**Task goal**
Gather all lines in the entries that include the word "cover".
:::::
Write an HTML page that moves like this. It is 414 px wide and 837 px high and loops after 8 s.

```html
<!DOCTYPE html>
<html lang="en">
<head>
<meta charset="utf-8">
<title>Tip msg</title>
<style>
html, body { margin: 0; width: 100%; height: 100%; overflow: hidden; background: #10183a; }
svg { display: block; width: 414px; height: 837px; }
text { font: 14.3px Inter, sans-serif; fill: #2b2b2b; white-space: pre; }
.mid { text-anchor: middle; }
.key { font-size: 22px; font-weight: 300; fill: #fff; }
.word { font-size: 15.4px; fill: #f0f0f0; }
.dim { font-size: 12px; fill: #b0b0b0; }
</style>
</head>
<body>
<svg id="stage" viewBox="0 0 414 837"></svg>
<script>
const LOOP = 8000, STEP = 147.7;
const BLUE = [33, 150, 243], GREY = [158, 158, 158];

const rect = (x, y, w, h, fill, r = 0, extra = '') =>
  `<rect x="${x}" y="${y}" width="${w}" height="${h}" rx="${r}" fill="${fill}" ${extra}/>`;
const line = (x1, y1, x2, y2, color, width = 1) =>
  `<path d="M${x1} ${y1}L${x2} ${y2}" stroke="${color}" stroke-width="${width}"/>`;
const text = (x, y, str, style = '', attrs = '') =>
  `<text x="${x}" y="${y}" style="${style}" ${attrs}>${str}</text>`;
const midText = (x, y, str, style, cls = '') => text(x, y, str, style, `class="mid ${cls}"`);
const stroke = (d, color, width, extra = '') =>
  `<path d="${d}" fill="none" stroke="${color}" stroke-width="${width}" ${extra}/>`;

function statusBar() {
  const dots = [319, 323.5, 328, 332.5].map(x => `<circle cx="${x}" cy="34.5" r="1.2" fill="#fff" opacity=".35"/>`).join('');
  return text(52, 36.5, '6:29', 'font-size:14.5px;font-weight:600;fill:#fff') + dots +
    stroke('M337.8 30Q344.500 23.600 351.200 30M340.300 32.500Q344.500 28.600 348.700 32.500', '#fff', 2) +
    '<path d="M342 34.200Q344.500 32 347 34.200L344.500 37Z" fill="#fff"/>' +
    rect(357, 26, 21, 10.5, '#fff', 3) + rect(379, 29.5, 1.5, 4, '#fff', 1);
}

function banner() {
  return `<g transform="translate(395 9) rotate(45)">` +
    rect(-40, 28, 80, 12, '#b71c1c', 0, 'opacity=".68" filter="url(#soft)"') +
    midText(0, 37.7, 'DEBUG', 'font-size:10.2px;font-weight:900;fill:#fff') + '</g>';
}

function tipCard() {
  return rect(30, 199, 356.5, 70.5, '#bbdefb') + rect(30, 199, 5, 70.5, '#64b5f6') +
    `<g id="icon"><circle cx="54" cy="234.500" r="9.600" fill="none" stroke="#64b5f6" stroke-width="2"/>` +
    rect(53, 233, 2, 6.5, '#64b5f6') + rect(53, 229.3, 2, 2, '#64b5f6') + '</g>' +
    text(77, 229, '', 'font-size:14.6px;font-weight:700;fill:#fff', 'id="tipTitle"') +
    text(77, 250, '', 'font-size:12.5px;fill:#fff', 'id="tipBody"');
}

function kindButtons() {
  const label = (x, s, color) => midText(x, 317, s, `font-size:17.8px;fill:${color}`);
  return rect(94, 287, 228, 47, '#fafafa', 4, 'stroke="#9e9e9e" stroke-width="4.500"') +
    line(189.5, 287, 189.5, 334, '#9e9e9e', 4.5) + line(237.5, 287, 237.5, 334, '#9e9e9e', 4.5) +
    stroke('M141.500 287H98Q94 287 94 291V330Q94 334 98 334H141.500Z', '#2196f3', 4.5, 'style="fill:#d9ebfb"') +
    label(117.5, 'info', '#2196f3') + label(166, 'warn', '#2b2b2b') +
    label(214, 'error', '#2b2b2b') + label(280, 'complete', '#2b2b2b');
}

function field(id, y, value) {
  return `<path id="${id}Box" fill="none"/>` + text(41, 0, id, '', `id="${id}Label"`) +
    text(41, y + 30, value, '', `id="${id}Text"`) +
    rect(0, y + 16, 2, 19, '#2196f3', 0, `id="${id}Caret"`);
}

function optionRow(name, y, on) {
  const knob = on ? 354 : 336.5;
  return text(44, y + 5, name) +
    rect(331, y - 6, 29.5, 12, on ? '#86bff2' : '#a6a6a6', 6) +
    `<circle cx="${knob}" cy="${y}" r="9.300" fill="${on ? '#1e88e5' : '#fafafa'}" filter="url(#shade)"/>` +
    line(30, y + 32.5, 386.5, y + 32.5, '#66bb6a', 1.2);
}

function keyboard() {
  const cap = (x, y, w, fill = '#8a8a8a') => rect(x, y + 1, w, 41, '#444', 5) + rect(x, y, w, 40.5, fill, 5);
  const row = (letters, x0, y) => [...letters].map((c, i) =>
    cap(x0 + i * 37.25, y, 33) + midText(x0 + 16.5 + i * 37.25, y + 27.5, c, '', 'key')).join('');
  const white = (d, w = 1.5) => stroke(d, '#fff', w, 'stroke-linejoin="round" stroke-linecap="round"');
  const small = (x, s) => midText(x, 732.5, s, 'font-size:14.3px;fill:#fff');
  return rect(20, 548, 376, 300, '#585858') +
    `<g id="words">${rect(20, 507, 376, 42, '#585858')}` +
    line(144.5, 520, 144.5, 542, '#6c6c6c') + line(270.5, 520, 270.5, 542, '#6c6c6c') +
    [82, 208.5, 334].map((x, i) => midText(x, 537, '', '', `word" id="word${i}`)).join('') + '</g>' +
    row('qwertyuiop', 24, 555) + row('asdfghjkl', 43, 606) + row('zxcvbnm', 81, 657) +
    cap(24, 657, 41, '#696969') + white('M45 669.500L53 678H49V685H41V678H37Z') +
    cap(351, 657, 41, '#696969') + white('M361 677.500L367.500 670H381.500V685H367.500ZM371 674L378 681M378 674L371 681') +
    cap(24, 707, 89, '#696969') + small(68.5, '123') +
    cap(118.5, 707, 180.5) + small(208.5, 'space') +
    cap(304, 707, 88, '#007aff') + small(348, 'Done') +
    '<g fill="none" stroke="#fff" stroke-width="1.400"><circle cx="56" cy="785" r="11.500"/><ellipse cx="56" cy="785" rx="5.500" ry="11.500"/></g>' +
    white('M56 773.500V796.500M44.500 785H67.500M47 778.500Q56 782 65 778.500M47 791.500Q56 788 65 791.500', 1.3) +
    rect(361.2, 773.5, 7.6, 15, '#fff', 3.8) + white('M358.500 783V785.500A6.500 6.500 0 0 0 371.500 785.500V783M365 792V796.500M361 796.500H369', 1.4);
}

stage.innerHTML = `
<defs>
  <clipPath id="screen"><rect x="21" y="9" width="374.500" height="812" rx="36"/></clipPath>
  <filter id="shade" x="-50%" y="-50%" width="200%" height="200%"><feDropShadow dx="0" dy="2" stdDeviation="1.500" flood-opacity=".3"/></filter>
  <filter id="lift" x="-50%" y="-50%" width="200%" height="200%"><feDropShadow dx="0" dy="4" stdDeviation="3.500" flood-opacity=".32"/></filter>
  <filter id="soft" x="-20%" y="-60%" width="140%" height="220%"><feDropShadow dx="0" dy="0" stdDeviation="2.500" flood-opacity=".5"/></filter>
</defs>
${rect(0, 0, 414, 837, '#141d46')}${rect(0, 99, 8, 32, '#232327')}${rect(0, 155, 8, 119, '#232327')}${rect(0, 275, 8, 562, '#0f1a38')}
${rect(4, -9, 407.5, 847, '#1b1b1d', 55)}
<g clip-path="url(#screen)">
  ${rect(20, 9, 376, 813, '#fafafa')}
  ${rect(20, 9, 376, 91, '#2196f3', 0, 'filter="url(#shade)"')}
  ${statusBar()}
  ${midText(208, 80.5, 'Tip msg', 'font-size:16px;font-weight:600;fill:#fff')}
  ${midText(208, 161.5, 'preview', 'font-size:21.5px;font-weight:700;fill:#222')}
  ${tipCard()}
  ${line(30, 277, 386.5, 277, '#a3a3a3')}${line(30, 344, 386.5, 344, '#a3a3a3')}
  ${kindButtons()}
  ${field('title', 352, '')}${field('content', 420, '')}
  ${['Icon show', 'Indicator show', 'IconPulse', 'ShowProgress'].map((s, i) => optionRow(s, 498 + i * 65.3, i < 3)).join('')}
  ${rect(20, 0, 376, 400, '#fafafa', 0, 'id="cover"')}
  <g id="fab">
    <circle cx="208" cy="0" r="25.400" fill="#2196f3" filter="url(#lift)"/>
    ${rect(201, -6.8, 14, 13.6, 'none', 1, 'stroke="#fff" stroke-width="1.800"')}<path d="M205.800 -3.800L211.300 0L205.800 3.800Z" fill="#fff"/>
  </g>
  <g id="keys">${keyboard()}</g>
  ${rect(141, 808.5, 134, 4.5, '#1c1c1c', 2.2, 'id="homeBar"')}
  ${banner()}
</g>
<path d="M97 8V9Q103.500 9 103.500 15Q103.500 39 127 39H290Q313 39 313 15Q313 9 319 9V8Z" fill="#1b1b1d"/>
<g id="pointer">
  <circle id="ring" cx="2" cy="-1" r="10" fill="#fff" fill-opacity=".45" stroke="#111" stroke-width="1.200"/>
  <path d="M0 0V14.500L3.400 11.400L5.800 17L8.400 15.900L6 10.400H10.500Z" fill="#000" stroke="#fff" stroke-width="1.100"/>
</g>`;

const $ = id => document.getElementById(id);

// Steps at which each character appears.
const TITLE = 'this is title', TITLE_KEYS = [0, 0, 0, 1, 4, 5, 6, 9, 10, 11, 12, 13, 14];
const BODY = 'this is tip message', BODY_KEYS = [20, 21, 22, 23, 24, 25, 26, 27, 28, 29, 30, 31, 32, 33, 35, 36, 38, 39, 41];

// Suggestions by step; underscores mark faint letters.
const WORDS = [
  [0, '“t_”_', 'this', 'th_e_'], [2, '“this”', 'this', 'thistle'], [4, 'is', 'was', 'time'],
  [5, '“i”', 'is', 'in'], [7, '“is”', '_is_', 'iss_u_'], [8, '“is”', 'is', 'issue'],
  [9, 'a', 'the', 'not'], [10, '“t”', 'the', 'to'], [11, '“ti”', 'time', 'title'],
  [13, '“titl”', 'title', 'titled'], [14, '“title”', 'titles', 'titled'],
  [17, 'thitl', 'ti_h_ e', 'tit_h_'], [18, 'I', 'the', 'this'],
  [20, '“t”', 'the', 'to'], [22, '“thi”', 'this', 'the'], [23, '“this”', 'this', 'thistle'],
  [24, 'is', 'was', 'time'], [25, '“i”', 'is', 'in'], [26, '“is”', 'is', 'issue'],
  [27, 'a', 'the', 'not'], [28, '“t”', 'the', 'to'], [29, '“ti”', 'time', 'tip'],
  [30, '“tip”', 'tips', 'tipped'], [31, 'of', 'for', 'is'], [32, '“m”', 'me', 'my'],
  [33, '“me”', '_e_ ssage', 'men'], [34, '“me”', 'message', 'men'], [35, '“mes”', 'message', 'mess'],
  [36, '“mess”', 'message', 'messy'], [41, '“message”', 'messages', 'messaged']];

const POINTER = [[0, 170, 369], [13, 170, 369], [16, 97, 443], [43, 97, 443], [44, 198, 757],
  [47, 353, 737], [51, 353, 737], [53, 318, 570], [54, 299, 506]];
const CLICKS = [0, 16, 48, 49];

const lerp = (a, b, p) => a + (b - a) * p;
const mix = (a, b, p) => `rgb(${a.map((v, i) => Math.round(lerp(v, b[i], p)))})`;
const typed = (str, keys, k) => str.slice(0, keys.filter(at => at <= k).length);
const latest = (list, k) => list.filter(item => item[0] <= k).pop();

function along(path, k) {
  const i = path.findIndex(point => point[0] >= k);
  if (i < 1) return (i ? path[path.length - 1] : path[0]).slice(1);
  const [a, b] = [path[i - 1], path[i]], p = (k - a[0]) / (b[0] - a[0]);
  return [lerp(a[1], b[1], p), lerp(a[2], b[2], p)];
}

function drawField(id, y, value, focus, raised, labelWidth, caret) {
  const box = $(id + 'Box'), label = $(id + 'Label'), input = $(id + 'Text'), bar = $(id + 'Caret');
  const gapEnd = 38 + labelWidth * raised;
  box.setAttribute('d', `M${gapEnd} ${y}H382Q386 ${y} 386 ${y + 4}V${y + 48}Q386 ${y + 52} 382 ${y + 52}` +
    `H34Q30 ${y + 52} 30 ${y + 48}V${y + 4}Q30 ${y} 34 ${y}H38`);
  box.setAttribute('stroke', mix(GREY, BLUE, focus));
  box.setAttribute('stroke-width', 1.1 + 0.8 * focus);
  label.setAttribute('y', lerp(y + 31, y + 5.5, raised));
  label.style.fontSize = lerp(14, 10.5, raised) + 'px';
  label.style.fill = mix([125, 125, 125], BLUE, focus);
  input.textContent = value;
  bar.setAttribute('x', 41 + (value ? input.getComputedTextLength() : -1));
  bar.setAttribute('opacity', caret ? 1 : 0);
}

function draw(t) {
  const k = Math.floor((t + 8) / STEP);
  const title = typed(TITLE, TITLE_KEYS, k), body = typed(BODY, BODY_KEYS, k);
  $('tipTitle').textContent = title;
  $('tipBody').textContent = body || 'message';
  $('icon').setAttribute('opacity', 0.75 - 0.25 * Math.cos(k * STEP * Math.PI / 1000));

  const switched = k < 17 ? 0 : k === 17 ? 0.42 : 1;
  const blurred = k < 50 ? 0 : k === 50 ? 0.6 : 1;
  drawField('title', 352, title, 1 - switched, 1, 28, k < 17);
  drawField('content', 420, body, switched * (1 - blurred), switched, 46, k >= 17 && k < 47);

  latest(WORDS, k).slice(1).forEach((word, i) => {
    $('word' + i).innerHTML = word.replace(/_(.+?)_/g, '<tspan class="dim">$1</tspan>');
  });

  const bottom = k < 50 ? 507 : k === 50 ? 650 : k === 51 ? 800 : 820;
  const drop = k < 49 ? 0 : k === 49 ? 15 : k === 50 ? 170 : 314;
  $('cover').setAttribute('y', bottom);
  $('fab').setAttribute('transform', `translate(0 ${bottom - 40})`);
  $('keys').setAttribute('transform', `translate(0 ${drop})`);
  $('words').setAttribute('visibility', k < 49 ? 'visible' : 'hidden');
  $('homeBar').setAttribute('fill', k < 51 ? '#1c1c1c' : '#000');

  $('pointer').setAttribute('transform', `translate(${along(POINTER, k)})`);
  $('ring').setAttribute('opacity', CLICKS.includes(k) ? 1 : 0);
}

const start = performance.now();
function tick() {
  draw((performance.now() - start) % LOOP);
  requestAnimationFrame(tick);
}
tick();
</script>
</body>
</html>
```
:::::
**Response for this exercise**
  ${rect(20, 0, 376, 400, '#fafafa', 0, 'id="cover"')}
  $('cover').setAttribute('y', bottom);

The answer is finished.